Could you return every line of the records below that contains the word "warp"?
==== Record set ====
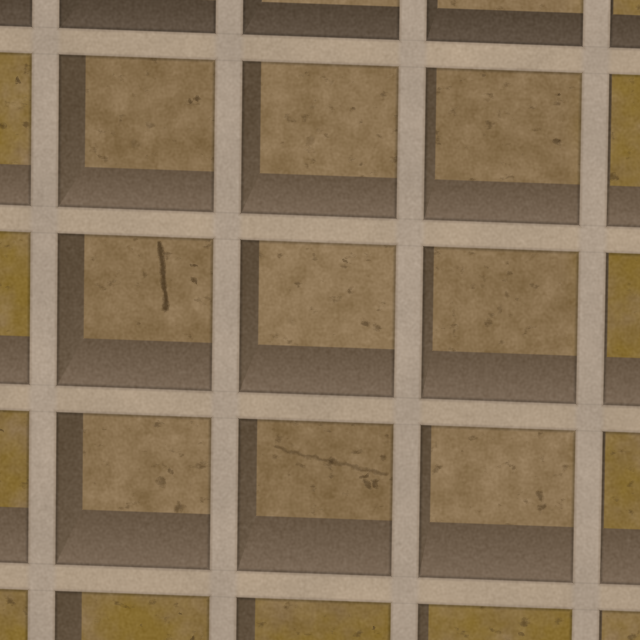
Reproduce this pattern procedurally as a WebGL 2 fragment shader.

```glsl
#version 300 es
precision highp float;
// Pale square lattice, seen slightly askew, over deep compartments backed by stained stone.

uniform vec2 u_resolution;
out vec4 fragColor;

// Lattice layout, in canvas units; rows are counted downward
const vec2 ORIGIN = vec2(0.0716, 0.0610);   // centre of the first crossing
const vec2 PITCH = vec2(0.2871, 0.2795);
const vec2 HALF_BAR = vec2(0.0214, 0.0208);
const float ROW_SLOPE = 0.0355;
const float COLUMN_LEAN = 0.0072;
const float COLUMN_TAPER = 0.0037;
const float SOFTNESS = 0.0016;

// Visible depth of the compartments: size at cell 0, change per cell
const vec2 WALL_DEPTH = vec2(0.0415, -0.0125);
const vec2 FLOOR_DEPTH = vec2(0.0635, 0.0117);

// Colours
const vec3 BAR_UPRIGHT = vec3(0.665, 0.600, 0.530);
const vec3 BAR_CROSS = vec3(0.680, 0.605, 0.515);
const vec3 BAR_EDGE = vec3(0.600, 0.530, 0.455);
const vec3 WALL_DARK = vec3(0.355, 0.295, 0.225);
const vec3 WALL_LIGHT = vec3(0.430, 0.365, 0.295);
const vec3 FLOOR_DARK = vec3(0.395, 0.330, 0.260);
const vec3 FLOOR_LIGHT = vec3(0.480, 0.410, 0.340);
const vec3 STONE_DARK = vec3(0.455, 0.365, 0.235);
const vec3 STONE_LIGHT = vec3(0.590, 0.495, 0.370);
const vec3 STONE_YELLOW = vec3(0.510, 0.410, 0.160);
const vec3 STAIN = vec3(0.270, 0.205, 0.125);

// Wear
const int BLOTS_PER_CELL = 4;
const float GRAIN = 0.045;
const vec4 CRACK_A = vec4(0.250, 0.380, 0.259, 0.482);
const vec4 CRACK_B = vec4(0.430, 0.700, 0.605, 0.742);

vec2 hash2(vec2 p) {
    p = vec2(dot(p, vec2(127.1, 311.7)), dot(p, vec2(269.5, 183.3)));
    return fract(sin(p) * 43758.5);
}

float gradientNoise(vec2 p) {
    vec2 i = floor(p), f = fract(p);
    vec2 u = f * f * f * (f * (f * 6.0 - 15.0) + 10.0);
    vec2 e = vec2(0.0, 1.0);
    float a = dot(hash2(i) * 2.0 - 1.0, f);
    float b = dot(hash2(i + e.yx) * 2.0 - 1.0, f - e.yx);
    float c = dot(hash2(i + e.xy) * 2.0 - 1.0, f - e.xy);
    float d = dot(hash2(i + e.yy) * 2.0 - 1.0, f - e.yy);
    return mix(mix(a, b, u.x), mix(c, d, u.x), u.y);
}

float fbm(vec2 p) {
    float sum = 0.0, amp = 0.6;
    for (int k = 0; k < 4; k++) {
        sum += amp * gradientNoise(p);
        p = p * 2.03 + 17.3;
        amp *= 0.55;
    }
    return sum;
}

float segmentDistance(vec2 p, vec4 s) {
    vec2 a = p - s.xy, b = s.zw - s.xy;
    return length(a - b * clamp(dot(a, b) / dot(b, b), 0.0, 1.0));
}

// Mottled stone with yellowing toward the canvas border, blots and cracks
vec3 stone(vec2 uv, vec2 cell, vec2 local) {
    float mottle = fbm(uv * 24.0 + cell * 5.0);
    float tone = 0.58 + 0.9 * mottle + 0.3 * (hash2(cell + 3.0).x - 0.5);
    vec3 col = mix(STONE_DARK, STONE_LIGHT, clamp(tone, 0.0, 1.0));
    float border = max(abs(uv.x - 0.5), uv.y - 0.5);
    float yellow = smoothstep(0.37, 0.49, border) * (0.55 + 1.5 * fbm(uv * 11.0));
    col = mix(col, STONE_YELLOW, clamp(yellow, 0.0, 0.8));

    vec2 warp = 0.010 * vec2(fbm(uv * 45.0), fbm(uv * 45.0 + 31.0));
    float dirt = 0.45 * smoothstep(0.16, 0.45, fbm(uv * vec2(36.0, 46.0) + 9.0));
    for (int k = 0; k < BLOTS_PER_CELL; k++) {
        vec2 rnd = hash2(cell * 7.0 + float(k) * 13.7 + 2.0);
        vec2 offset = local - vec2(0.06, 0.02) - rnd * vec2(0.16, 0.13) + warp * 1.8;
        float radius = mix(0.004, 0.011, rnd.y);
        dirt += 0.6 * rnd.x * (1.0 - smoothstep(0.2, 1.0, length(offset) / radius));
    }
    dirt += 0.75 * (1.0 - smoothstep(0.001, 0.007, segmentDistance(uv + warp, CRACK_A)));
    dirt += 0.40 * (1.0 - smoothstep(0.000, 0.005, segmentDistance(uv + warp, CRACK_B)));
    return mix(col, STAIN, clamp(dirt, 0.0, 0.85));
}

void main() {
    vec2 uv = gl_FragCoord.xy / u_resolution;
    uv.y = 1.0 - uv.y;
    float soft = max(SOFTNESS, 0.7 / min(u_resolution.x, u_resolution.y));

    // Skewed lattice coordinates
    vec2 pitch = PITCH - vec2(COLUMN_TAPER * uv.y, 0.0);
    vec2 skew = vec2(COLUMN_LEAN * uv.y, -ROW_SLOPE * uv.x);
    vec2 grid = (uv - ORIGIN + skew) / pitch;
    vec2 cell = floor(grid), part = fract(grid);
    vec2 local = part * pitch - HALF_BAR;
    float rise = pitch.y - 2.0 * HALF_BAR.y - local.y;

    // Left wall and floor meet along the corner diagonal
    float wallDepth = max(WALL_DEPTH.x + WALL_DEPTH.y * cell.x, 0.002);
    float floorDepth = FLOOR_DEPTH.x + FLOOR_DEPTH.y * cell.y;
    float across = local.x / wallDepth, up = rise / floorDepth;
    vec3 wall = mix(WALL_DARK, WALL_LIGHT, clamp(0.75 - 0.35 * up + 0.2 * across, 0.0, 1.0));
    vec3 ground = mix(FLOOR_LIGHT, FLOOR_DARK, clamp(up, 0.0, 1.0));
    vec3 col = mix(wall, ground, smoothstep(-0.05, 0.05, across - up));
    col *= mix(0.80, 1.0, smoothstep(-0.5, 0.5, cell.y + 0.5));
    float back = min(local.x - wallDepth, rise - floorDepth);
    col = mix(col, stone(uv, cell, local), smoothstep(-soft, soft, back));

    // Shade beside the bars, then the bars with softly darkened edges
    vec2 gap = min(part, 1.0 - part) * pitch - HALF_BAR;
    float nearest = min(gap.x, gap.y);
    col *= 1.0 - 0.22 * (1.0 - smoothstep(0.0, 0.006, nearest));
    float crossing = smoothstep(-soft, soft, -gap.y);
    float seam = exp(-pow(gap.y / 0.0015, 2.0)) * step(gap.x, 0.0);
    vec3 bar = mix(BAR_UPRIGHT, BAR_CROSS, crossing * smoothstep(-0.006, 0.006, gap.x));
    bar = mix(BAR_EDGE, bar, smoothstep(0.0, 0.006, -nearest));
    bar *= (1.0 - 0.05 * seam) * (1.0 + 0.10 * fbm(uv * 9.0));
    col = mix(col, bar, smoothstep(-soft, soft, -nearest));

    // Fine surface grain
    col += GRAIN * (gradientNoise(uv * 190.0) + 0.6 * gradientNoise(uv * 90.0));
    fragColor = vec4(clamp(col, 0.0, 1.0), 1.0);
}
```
====
==== Record set ====
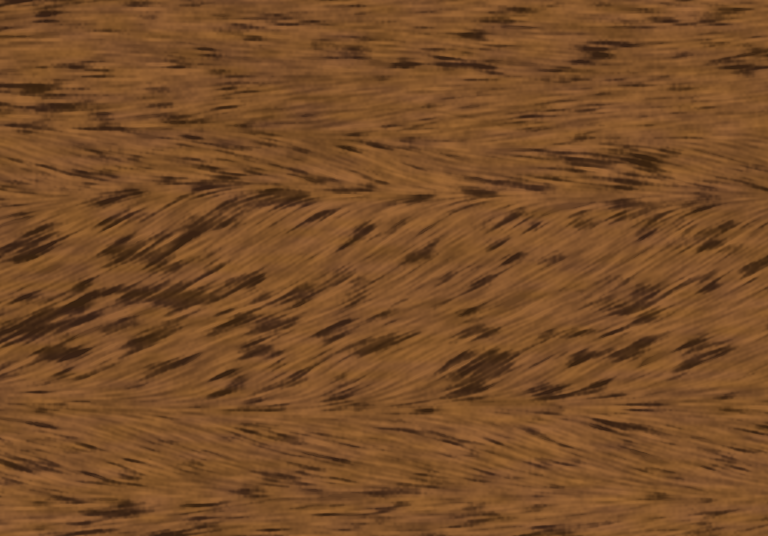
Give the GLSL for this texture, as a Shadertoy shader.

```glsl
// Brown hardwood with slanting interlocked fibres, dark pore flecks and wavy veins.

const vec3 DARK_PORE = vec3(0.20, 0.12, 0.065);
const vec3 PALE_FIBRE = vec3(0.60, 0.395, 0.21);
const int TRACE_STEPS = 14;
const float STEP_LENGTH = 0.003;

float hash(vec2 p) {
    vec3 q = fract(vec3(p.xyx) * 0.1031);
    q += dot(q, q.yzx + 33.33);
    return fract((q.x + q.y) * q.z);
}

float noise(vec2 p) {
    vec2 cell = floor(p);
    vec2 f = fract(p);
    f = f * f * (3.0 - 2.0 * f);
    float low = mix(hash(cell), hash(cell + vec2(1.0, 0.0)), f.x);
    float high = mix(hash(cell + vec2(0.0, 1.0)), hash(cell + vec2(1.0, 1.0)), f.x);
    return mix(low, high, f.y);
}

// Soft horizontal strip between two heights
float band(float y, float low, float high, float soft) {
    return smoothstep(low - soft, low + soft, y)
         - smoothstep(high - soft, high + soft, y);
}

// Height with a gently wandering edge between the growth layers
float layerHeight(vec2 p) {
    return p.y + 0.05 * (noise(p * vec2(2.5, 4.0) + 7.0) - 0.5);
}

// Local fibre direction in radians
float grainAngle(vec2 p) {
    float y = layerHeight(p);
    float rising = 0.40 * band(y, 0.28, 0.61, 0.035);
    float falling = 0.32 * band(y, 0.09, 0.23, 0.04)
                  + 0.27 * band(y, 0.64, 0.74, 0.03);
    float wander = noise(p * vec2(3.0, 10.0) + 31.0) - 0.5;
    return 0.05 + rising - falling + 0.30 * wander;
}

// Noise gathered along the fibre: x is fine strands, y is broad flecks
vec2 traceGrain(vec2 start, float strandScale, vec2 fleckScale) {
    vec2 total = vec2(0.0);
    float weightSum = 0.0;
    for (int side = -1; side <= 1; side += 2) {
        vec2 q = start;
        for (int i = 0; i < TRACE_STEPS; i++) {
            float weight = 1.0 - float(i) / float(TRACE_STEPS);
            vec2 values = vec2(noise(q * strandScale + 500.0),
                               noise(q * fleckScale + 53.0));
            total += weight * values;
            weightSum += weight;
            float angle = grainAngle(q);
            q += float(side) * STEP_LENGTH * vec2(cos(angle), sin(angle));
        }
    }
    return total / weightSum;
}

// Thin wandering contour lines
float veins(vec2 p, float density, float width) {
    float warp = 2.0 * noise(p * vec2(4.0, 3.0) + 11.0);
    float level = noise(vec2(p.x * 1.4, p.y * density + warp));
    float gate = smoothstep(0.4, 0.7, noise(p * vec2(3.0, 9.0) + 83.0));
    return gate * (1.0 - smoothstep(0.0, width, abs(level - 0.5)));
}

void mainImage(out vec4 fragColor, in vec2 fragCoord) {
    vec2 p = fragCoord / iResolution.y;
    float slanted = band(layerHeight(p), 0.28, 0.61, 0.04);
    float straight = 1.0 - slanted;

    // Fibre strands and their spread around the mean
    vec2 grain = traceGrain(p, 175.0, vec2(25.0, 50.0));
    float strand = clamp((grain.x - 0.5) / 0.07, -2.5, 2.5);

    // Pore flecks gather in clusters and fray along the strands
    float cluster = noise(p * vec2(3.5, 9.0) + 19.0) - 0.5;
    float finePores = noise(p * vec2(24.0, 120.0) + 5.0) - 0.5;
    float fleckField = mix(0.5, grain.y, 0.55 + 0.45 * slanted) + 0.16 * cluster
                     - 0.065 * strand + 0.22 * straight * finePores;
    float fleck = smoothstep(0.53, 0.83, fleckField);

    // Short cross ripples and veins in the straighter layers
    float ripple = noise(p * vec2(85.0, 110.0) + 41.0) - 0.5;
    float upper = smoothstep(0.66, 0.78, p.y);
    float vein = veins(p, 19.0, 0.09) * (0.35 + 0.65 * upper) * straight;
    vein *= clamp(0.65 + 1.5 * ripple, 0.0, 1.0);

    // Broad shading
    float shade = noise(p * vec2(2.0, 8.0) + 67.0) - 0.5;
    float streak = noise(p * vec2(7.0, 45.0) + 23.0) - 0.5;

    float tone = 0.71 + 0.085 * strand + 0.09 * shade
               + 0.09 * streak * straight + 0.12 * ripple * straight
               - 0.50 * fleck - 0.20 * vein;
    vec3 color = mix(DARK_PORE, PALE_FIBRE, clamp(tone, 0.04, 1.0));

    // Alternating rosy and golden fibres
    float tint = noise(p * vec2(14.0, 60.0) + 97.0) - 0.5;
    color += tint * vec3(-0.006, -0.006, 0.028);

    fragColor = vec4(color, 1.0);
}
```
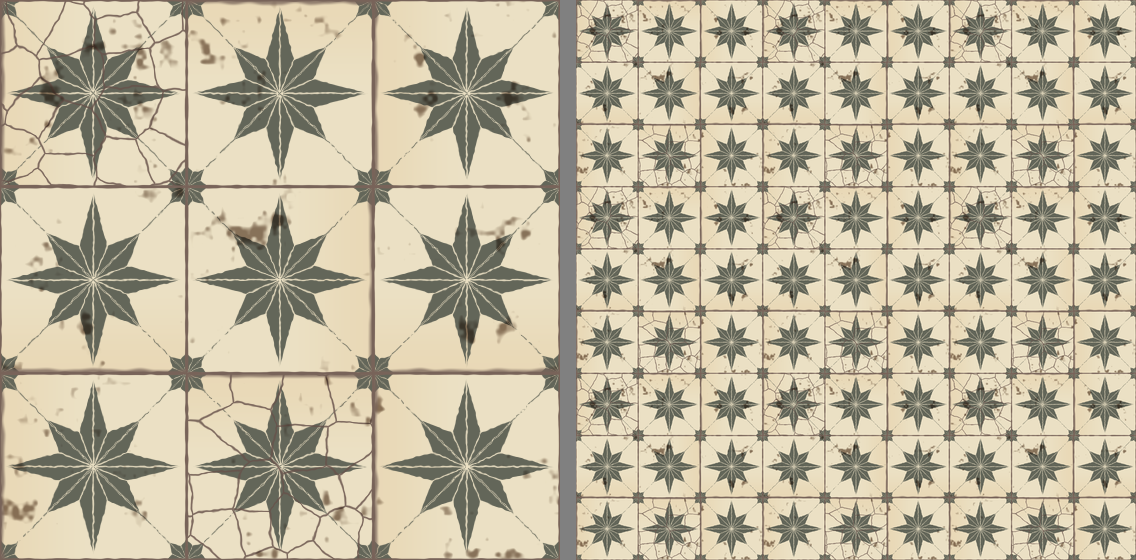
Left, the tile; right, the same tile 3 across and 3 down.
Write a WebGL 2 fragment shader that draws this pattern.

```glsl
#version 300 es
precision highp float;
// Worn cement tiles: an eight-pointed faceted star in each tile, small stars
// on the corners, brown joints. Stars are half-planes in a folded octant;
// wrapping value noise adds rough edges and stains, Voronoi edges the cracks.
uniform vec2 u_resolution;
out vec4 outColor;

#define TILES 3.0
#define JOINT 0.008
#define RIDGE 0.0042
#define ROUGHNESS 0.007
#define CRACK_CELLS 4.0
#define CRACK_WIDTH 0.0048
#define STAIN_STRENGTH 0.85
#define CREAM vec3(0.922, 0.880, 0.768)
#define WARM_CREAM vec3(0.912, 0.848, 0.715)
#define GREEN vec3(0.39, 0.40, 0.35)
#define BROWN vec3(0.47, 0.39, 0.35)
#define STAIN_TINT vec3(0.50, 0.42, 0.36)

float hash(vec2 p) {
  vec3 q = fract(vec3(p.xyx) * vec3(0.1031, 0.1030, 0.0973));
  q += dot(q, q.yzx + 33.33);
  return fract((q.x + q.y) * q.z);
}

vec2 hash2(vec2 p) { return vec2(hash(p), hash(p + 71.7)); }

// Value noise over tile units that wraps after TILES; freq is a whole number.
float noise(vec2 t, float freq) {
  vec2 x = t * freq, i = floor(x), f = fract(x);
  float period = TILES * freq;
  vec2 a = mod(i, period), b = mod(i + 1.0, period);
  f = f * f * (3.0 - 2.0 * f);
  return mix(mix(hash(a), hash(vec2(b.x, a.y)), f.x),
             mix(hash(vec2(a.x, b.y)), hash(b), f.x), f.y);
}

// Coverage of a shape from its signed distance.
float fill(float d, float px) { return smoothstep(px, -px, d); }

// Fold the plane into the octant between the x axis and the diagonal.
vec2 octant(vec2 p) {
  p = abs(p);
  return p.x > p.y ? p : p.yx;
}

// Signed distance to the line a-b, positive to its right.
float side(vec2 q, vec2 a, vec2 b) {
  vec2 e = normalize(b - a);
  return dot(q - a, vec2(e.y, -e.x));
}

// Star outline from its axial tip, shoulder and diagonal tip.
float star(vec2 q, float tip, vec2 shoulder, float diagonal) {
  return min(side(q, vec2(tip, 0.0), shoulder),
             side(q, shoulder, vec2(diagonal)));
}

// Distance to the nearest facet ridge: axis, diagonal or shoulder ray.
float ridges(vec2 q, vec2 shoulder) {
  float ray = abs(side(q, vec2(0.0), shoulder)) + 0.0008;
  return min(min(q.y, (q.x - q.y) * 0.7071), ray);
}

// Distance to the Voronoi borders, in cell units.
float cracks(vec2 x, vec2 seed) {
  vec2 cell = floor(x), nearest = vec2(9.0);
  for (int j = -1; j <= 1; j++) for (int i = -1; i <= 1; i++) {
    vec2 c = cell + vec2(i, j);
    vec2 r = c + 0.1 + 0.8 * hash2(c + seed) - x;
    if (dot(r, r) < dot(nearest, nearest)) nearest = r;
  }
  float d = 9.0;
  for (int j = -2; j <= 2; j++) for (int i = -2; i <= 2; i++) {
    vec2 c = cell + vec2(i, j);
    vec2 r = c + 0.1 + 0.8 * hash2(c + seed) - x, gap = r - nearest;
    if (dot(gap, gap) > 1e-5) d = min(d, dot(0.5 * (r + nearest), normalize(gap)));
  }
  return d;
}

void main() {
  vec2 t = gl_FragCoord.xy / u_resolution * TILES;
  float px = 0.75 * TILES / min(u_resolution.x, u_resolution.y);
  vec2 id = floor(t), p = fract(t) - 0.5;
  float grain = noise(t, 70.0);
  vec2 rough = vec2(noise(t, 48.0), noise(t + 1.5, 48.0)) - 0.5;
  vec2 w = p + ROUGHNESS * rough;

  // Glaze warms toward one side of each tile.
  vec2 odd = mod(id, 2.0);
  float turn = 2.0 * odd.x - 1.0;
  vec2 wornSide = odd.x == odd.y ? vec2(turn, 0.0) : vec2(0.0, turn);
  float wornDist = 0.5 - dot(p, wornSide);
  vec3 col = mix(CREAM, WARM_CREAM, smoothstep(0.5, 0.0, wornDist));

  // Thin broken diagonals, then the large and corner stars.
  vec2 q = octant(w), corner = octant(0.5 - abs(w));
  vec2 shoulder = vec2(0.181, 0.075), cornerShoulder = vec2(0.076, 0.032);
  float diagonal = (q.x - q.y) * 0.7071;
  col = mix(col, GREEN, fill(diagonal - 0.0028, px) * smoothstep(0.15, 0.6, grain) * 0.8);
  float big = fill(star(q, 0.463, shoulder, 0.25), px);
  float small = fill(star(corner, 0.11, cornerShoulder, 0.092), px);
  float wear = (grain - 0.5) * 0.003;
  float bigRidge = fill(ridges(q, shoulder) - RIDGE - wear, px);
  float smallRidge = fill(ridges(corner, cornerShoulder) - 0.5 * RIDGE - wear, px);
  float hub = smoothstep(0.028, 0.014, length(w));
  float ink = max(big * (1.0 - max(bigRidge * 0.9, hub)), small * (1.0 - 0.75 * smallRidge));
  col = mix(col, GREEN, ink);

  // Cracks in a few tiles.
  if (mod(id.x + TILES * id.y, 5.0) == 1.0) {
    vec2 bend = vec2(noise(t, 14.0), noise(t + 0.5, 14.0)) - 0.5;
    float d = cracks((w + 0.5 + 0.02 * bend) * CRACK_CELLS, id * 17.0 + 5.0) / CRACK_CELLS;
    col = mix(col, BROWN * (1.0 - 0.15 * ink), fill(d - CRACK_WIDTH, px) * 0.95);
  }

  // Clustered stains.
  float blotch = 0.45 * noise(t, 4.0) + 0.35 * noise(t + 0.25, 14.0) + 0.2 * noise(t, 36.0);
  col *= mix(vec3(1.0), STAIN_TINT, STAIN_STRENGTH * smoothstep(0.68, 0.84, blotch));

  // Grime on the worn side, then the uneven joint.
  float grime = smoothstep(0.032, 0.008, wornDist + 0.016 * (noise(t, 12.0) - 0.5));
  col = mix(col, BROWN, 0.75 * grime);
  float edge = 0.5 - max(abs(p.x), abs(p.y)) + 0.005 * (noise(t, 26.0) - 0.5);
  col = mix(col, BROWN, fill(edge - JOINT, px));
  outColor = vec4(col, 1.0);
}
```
====
### Task response
    vec2 warp = 0.010 * vec2(fbm(uv * 45.0), fbm(uv * 45.0 + 31.0));
        vec2 offset = local - vec2(0.06, 0.02) - rnd * vec2(0.16, 0.13) + warp * 1.8;
    dirt += 0.75 * (1.0 - smoothstep(0.001, 0.007, segmentDistance(uv + warp, CRACK_A)));
    dirt += 0.40 * (1.0 - smoothstep(0.000, 0.005, segmentDistance(uv + warp, CRACK_B)));
    float warp = 2.0 * noise(p * vec2(4.0, 3.0) + 11.0);
    float level = noise(vec2(p.x * 1.4, p.y * density + warp));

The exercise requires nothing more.